because you're HIV-positive, contact your local ACLU for
information about what legal action you should take.
My school uses a tracking system, and most of the kids in the
bottom tracks are from poor and minority families. Isn't that
SYBIL: It sure looks that way, doesn't it? Almost all public
schools have tracking systems that're supposed to separate students
according to learning ability, but studies have revealed that
factors other than learning ability may be determining which of us
get placed in which tracks.
The standards and tests school officials use in deciding on track
placements are often based on racial and class prejudices and
stereotypes, rather than on our real abilities and learning
potential. As a result, it's usually the white, middle-class kids
who end up in the college prep classes, while poor and non-white
students, and kids whose first language isn't English, end up in
"slow" tracks and vocational-training classes. And often, the
lower the track you're in, the less you're taught.
Can I challenge my placement in a particular track?
SYBIL: If it's not the track you want to be in, you should. All
the tracks are supposed to give the same courses -- the higher
tracks on a more advanced level, the lower tracks on a less
advanced level but, basically, the same education. If the track
they put you in gives you a completely different education than you
would get in the highest track, then make an issue of it.
Even if you have low grades or nobody in your family ever went to
college, if you want to go to college then you should demand the
type of education you need to realize your dreams. And your
guidance counselor should help you get it! Your local ACLU can
tell you the details of how to go about challenging your track
| "The opportunity of an education . . . is a right |
| which must be made available to all on equal terms." |
| U.S. Supreme Court |
| Brown v. Board of Education (1954) |
I'm not an American citizen. Do I have the same constitutional
rights citizens have?
Yes! If you're a permanent resident -- that is, a "green card"
holder -- or even if you're in the U.S. illegally, you're still
entitled to the same constitutional protections an American citizen
receives. All of the rights set forth in the Constitution's Bill
of Rights are guaranteed to *all* people living in this country,

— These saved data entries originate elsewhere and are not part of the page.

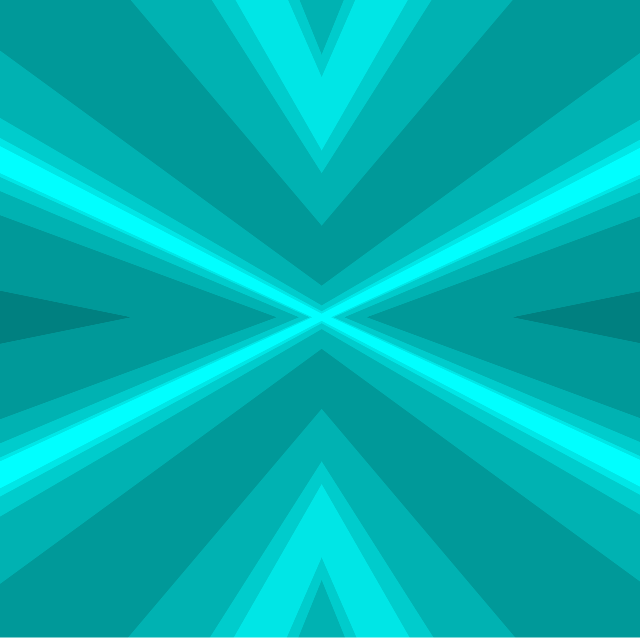
Reproduce this background procedurally as a three.js fragment shader.

```glsl
// Flat cyan rays that cross in a narrow bright X, with chevrons above and below,
// over a thin white strip. One quadrant is mirrored on both axes; the slope seen
// from a point behind the centre is cut into nested bands, each one step lighter.

varying vec2 vUv;

// Antialiased step: 0 below the limit, 1 above it
float rise(float value, float limit, float blur) {
  return clamp((value - limit) / blur + 0.5, 0.0, 1.0);
}

// 1 between the two slopes, 0 outside
float band(float slope, float low, float high, float blur) {
  return rise(slope, low, blur) - rise(slope, high, blur);
}

void main() {
  // Mirror about the centre, then measure the slope from the hidden ray origin
  vec2 quadrant = abs(vUv - vec2(0.5026, 0.5043));
  vec2 ray = quadrant + vec2(0.2083, 0.1029);
  float slope = ray.y / ray.x;
  float blur = max(0.5 * fwidth(slope), 0.0001);

  // Dark side wedges, then the general ground
  float steps = rise(slope, 0.203, blur);

  // Diagonal beam, from its wide halo to its core
  steps += band(slope, 0.369, 0.731, blur);
  steps += band(slope, 0.422, 0.583, blur);
  steps += band(slope, 0.453, 0.539, blur);
  steps += band(slope, 0.4615, 0.521, blur);

  // Chevrons at top and bottom
  steps += rise(slope, 1.181, blur);
  steps += band(slope, 1.575, 2.465, blur);
  steps += band(slope, 1.745, 2.296, blur);

  float light = 0.5 + 0.1 * steps;
  vec3 rays = vec3(0.0, light, light);

  // White strip along the bottom edge
  float aboveStrip = rise(vUv.y, 0.0039, max(fwidth(vUv.y), 0.0001));
  gl_FragColor = vec4(mix(vec3(1.0), rays, aboveStrip), 1.0);
}
```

regardless of their nationality or citizenship status. And even if
you're not a citizen, you have the right to a free public education
-- which means the administrators of your school can't treat you

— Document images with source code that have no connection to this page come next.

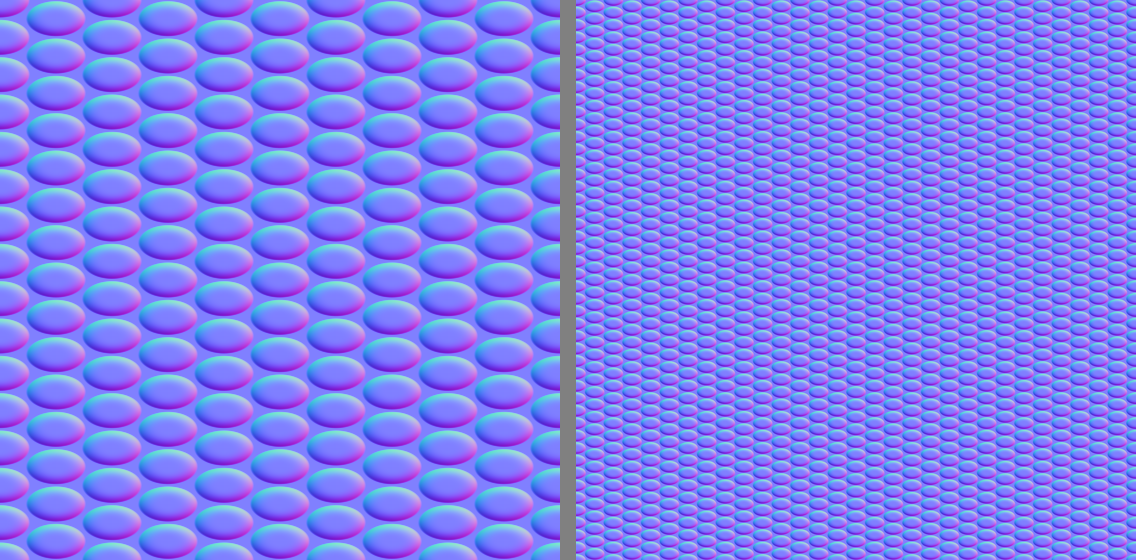
Left: one tile. Right: repeated 3 by 3.
Write a Shadertoy shader that draws this texture map.

```glsl
const vec2 REPEATS = vec2(5.0, 15.0);      // whole cells across and down
const vec2 RADII = vec2(0.0514, 0.0306);   // bump half-axes, in canvas units
const float RIM_SLOPE = 1.75;              // steepness at the rim
const float SLOPE_POWER = 3.6;             // higher gives a flatter top
const float RIM_SOFTNESS = 0.06;           // rim fade, relative to the radius

// Offset from the nearest bump centre of one lattice, in bump radii
vec2 bumpOffset(vec2 uv, vec2 shift) {
    vec2 cell = fract(uv * REPEATS + shift + 0.5) - 0.5;
    return cell / (REPEATS * RADII);
}

// Uphill-facing tilt of an elliptical dome that flattens out past its rim
vec2 domeTilt(vec2 offset, float softness) {
    float r = length(offset);
    float steepness = RIM_SLOPE * pow(min(r, 1.0), SLOPE_POWER);
    float inside = 1.0 - smoothstep(1.0 - softness, 1.0 + softness, r);
    vec2 direction = offset / max(r, 1e-4);
    return direction * (RADII.y / RADII) * steepness * inside;
}

void mainImage(out vec4 fragColor, in vec2 fragCoord) {
    vec2 uv = fragCoord / iResolution.xy;

    // Two interleaved lattices form the staggered columns
    vec2 evenBump = bumpOffset(uv, vec2(0.0));
    vec2 oddBump = bumpOffset(uv, vec2(0.5));
    vec2 nearest = dot(evenBump, evenBump) < dot(oddBump, oddBump) ? evenBump : oddBump;

    // Keep the rim at least a pixel wide
    float pixel = 1.0 / (RADII.y * iResolution.y);
    vec2 tilt = domeTilt(nearest, max(RIM_SOFTNESS, pixel));

    // Pack the unit normal into colour
    vec3 normal = normalize(vec3(tilt, 1.0));
    fragColor = vec4(normal * 0.5 + 0.5, 1.0);
}
```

any differently from any other student.
Your local ACLU office can answer other questions you have about
your right to equal treatment in school and your other
To obtain a copy of _The Rights of Students_, a 181-page ACLU
Handbook, send name, address, & check/money order for $6.95 to
ACLU Dept. L, PO Box 794, Medford, NY 11763.
A C L U
Produced by the Public Education Department
American Civil Liberties Union
132 West 43rd Street
New York, N.Y. 10036